#### DATASET RECORDS
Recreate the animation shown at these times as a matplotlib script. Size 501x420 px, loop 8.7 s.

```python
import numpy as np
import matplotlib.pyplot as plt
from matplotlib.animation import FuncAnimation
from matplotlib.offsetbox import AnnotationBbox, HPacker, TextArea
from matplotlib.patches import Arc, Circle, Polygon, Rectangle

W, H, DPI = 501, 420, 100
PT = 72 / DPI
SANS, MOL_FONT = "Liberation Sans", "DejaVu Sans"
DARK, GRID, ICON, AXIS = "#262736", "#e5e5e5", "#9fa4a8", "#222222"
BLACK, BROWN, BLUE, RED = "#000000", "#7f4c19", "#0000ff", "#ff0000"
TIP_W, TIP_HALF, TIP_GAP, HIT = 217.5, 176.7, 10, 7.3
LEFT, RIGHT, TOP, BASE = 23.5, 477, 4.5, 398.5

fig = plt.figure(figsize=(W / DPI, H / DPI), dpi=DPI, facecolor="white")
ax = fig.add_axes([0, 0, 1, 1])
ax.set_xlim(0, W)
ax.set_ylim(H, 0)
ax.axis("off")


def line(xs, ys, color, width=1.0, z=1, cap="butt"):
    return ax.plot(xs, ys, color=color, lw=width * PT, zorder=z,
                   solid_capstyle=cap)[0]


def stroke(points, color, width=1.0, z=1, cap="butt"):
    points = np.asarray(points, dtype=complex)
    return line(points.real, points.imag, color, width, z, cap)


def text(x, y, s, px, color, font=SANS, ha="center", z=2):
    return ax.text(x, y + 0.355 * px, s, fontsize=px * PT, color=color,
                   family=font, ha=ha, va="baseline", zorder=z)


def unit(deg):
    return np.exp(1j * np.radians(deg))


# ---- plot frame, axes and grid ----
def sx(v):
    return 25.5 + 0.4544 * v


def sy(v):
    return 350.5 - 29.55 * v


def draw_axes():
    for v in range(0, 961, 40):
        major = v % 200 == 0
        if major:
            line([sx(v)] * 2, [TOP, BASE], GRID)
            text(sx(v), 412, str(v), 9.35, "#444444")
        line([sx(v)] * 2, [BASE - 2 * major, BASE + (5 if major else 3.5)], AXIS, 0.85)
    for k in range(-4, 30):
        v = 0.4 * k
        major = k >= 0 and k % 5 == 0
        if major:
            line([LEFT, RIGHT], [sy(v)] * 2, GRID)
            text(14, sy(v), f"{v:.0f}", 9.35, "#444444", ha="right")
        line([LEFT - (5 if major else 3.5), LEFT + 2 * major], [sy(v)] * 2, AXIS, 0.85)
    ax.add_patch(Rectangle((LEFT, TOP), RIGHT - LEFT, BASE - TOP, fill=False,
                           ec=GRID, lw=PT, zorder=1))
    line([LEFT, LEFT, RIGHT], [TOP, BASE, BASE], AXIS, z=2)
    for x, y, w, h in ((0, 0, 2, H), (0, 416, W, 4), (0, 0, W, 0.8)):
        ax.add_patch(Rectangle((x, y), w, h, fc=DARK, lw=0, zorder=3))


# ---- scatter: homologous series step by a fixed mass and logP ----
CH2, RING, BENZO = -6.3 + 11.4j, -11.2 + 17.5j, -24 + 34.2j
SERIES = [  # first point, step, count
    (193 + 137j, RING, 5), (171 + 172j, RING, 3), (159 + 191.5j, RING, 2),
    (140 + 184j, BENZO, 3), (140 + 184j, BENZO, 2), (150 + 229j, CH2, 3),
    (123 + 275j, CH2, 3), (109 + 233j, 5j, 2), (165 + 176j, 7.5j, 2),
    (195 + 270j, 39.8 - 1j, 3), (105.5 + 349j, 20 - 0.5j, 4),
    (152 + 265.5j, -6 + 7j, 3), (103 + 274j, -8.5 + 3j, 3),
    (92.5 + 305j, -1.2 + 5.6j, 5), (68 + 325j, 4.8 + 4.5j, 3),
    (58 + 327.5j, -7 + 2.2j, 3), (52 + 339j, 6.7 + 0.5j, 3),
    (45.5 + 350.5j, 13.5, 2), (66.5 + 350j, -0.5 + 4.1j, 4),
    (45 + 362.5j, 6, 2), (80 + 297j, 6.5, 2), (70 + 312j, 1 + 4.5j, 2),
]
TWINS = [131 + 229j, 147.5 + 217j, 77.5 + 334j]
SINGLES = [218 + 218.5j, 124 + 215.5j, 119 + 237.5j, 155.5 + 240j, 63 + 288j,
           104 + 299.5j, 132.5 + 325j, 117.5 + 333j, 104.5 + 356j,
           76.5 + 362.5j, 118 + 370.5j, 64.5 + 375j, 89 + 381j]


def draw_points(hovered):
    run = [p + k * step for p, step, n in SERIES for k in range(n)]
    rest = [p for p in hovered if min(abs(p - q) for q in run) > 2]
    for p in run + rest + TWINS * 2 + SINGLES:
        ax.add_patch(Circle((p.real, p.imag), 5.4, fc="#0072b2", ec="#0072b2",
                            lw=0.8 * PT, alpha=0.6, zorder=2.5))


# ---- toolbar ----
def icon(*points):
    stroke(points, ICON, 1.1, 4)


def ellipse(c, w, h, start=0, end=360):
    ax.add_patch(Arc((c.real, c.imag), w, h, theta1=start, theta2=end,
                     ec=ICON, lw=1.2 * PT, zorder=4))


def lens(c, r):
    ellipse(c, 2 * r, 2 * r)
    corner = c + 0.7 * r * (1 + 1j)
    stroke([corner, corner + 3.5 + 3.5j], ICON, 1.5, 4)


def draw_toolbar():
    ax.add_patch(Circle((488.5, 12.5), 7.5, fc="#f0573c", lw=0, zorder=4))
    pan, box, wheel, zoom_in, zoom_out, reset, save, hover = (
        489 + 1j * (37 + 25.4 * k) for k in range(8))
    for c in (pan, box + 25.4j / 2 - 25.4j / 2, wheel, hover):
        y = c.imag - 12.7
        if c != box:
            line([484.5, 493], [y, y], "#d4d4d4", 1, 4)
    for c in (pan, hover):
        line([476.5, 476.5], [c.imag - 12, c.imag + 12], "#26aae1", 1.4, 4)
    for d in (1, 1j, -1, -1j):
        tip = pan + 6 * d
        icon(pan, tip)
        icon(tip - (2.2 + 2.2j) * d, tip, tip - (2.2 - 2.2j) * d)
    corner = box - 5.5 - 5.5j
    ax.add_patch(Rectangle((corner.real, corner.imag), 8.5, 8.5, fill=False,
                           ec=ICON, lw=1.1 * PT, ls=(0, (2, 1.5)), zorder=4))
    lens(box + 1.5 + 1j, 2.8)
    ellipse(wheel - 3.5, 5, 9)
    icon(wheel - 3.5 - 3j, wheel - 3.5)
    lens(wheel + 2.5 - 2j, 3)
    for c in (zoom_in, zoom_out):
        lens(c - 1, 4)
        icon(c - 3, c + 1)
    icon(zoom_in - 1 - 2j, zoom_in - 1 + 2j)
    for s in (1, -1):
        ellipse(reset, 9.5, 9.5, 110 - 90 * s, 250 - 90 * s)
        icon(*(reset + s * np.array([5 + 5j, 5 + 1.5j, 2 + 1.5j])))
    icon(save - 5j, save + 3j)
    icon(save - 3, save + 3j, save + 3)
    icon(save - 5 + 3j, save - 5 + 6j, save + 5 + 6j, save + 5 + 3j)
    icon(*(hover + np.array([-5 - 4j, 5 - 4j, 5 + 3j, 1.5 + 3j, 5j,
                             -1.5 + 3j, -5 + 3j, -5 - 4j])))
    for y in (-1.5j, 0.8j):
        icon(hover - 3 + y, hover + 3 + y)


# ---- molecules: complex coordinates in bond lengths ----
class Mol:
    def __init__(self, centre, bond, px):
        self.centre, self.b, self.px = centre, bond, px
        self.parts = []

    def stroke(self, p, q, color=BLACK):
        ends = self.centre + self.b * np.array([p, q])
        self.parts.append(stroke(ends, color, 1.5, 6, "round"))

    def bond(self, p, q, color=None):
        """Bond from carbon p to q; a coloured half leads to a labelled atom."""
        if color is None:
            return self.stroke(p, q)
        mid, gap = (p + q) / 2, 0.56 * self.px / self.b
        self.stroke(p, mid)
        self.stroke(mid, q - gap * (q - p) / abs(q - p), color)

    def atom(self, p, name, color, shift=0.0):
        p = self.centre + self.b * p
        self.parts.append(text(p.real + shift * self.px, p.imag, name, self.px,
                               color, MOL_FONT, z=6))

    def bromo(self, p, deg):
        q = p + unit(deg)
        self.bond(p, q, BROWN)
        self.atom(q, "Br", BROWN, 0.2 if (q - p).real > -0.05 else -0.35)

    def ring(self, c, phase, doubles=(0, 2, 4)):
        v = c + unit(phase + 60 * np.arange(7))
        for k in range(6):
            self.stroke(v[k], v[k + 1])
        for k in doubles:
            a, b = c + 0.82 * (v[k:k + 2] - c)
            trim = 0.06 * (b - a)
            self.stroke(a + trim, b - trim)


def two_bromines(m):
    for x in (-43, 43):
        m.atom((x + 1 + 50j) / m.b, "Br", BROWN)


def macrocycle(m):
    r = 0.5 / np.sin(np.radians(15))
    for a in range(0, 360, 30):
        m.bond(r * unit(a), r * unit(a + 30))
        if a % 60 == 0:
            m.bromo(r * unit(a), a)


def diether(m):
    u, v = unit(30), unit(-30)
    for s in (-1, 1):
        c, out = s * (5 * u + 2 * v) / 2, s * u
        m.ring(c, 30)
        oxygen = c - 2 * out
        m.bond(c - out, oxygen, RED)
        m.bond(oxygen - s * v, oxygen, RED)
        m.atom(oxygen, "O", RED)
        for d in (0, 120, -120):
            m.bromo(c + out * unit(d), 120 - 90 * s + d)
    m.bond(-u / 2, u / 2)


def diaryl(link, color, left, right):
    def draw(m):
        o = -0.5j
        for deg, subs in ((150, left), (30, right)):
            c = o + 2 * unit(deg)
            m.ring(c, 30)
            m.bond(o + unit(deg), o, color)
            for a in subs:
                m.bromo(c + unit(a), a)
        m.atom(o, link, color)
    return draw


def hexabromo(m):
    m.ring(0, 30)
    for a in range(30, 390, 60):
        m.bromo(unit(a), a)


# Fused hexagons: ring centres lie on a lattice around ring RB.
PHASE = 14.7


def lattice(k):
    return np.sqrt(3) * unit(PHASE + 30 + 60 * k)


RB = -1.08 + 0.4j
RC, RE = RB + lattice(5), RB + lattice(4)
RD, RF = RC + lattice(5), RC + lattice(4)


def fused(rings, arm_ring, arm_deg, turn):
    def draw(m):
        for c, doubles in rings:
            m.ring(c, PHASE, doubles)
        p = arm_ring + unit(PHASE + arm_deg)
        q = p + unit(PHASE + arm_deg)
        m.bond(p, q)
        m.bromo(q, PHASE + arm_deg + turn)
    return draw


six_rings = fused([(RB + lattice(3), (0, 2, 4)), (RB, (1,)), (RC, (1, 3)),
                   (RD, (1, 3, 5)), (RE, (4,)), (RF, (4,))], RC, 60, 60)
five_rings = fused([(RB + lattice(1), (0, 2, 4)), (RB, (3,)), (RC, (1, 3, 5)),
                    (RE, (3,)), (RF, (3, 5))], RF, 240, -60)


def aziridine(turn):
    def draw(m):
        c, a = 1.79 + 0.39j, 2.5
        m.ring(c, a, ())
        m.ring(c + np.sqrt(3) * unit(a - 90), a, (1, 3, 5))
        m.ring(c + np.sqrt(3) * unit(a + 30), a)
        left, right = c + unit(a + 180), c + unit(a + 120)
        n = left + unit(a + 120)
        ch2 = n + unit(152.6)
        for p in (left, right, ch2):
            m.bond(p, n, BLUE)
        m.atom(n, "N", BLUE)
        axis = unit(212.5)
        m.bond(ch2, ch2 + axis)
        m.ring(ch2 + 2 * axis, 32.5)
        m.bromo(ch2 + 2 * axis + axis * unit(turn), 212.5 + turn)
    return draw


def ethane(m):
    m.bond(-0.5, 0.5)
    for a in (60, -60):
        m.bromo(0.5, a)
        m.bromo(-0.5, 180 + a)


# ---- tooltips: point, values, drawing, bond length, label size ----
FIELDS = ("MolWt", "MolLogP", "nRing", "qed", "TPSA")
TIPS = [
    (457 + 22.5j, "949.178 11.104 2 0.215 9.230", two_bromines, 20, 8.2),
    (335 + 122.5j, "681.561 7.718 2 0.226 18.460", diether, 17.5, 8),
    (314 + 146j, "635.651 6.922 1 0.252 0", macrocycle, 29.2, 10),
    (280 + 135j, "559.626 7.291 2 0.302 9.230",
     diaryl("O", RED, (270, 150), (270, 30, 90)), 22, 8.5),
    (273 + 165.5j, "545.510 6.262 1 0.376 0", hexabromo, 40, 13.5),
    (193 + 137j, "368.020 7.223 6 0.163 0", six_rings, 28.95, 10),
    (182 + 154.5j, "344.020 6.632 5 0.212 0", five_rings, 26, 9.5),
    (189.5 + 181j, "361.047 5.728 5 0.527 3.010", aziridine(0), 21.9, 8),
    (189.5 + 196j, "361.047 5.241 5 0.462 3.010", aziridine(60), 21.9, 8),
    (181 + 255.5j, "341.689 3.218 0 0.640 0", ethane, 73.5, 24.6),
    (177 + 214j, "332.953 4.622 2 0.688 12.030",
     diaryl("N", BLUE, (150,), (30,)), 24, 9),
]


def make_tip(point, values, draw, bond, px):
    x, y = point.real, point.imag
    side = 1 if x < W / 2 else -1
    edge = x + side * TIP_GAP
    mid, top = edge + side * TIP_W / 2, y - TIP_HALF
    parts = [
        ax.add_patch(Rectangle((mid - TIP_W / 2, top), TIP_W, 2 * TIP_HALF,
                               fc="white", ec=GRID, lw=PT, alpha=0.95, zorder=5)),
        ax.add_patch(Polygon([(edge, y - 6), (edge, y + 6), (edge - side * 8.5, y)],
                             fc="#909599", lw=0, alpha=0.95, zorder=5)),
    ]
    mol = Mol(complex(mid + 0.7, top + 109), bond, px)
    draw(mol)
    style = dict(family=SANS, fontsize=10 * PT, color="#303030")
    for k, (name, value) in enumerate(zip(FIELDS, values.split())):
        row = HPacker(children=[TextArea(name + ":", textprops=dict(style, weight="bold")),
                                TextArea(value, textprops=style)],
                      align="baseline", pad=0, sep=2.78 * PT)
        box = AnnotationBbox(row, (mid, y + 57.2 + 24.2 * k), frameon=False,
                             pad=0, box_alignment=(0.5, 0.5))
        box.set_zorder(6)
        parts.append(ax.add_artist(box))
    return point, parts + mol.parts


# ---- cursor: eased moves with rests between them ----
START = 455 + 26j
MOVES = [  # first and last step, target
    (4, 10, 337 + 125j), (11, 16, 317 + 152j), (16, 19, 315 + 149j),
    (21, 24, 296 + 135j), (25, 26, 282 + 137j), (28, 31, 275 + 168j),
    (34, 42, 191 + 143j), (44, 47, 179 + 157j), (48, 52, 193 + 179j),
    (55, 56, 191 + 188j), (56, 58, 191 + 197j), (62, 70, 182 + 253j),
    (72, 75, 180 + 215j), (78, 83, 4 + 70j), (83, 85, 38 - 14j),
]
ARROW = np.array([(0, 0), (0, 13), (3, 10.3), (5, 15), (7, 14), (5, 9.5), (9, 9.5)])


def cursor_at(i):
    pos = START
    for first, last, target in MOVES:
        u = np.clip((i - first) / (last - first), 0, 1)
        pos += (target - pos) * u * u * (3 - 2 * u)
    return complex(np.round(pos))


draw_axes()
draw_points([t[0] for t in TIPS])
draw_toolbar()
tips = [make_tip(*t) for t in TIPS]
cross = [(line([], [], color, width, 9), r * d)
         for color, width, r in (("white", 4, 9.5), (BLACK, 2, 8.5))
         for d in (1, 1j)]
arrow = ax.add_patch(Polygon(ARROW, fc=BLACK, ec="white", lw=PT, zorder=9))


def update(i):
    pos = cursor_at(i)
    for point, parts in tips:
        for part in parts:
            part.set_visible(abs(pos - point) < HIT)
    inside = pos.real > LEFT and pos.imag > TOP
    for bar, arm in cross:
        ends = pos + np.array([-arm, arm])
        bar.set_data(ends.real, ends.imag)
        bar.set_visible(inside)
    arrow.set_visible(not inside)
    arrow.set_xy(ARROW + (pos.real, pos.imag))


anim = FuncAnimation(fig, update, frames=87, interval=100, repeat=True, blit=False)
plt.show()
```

#### TASK GOAL
Filter the preceding entries down to the lines with "width".

#### SOLUTION TO THIS EXERCISE
def line(xs, ys, color, width=1.0, z=1, cap="butt"):
    return ax.plot(xs, ys, color=color, lw=width * PT, zorder=z,
def stroke(points, color, width=1.0, z=1, cap="butt"):
    return line(points.real, points.imag, color, width, z, cap)
cross = [(line([], [], color, width, 9), r * d)
         for color, width, r in (("white", 4, 9.5), (BLACK, 2, 8.5))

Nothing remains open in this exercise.